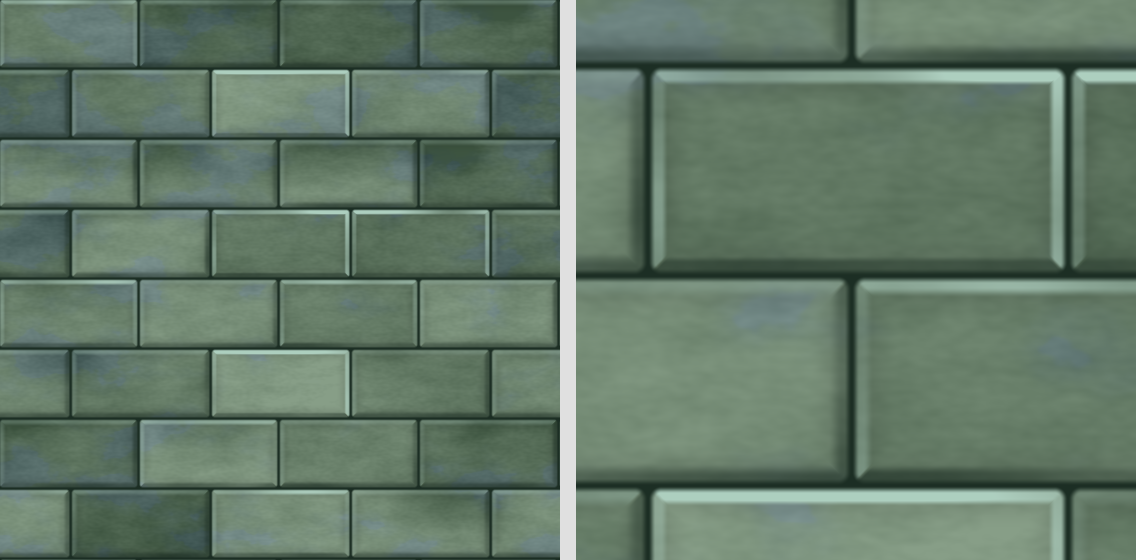
Left: the whole. Right: its middle third, enlarged.
This texture is drawn by a Shadertoy shader. Its source:

```glsl
#define COLUMNS 4.0
#define ROWS 8.0
#define JOINT 0.019
#define BEVEL 0.060
#define CORNER 0.045
#define GLOSSY_FROM 0.68
#define DARK_GLAZE vec3(0.24, 0.33, 0.25)
#define LIGHT_GLAZE vec3(0.53, 0.62, 0.53)
#define STAIN vec3(0.36, 0.45, 0.48)
#define SHINE vec3(0.68, 0.81, 0.75)
#define GROUT vec3(0.11, 0.18, 0.14)

float hash(vec2 p) {
    vec3 q = fract(vec3(p.xyx) * 0.1031);
    q += dot(q, q.yzx + 33.33);
    return fract((q.x + q.y) * q.z);
}

// Dot product of a random lattice gradient with the offset from it
float corner(vec2 cell, vec2 offset, vec2 period, float seed) {
    float angle = 6.2832 * hash(mod(cell, period) + seed);
    return dot(vec2(cos(angle), sin(angle)), offset);
}

// Gradient noise that wraps at the canvas edges
float noise(vec2 uv, vec2 period, float seed) {
    vec2 p = uv * period, i = floor(p), f = p - i;
    vec2 w = f * f * f * (f * (f * 6.0 - 15.0) + 10.0);
    vec2 x = vec2(1.0, 0.0), y = vec2(0.0, 1.0);
    float low = mix(corner(i, f, period, seed), corner(i + x, f - x, period, seed), w.x);
    float high = mix(corner(i + y, f - y, period, seed),
                     corner(i + 1.0, f - 1.0, period, seed), w.x);
    return mix(low, high, w.y);
}

float fbm(vec2 uv, vec2 period, float seed) {
    float sum = 0.0, amplitude = 1.0;
    for (int i = 0; i < 5; i++) {
        sum += amplitude * noise(uv, period, seed + float(i) * 17.0);
        period *= 2.0;
        amplitude *= 0.5;
    }
    return sum;
}

// Mottled glaze with soft smudges, streaks and faint blue stains
vec3 glaze(vec2 uv, vec2 id, float height, float gloss) {
    float tone = 0.11 + 0.70 * hash(id + 5.3) + 0.18 * gloss;
    tone += 0.24 * fbm(uv, vec2(4.0, 6.0), 3.0);
    tone += 0.12 * fbm(uv, vec2(18.0, 48.0), 41.0);
    tone += 0.08 * noise(uv, vec2(96.0, 190.0), 77.0);
    float smudge = smoothstep(0.0, 0.4, noise(uv, vec2(4.0, 5.0), 120.0));
    tone -= 0.55 * smudge * smoothstep(-0.3, 0.5, height) * (1.0 - gloss);
    vec3 color = mix(DARK_GLAZE, LIGHT_GLAZE, clamp(tone, 0.0, 1.0));

    // Stains gather towards the upper left
    float cluster = 0.14 * (cos(6.2832 * (uv.x - 0.12)) + cos(6.2832 * (uv.y - 0.82)));
    float stain = fbm(uv, vec2(6.0, 10.0), 210.0) + cluster;
    float haze = 0.28 * smoothstep(-0.1, 0.35, stain);
    float patches = 0.35 * smoothstep(0.22, 0.30, stain);
    return mix(color, STAIN + 0.28 * (tone - 0.45), haze + patches);
}

void mainImage(out vec4 fragColor, in vec2 fragCoord) {
    vec2 uv = fragCoord / iResolution.xy;

    // Running bond: alternate rows shift by half a brick
    vec2 grid = uv * vec2(COLUMNS, ROWS) - vec2(0.0, 0.02);
    grid.x += mix(0.495, 0.01, mod(floor(grid.y), 2.0));
    vec2 id = mod(floor(grid), vec2(COLUMNS, ROWS));
    vec2 brickSize = vec2(ROWS / COLUMNS, 1.0);
    vec2 local = (fract(grid) - 0.5) * brickSize;
    vec2 halfSize = 0.5 * brickSize - JOINT;
    float soft = max(0.018, ROWS / iResolution.y);

    // Rounded brick outline
    vec2 q = abs(local) - halfSize + CORNER;
    float dist = length(max(q, 0.0)) + min(max(q.x, q.y), 0.0) - CORNER;
    float inside = 1.0 - smoothstep(-soft, soft, dist);

    float gloss = smoothstep(GLOSSY_FROM, 0.95, hash(id + 61.7));
    vec3 color = glaze(uv, id, local.y, gloss);
    color *= 1.0 - 0.12 * smoothstep(-0.2, 0.0, dist);

    // Bevel lit from above, with a bright right side on glossy bricks
    vec2 edge = halfSize - abs(local);
    float across = mix(0.24 + 0.15 * gloss, mix(-0.40, 0.75, gloss),
                       smoothstep(-soft, soft, local.x));
    float upright = mix(-0.45, mix(0.32, 1.0, gloss), smoothstep(-soft, soft, local.y));
    float light = mix(across, upright, smoothstep(-soft, soft, edge.x - edge.y));
    float blur = mix(0.035, soft, gloss);
    float bevel = smoothstep(-BEVEL - blur, -BEVEL + blur, dist);
    light *= bevel * (0.9 + 0.9 * noise(uv, vec2(8.0, 12.0), 300.0));
    color = mix(color, SHINE, clamp(light, 0.0, 1.0));
    color = mix(color, GROUT, clamp(-light, 0.0, 1.0));

    fragColor = vec4(mix(GROUT, color, inside), 1.0);
}
```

**Task details**: Each line that holds the string "fragCoord" is to be copied from the entries above.

**Exercise solution**:
void mainImage(out vec4 fragColor, in vec2 fragCoord) {
    vec2 uv = fragCoord / iResolution.xy;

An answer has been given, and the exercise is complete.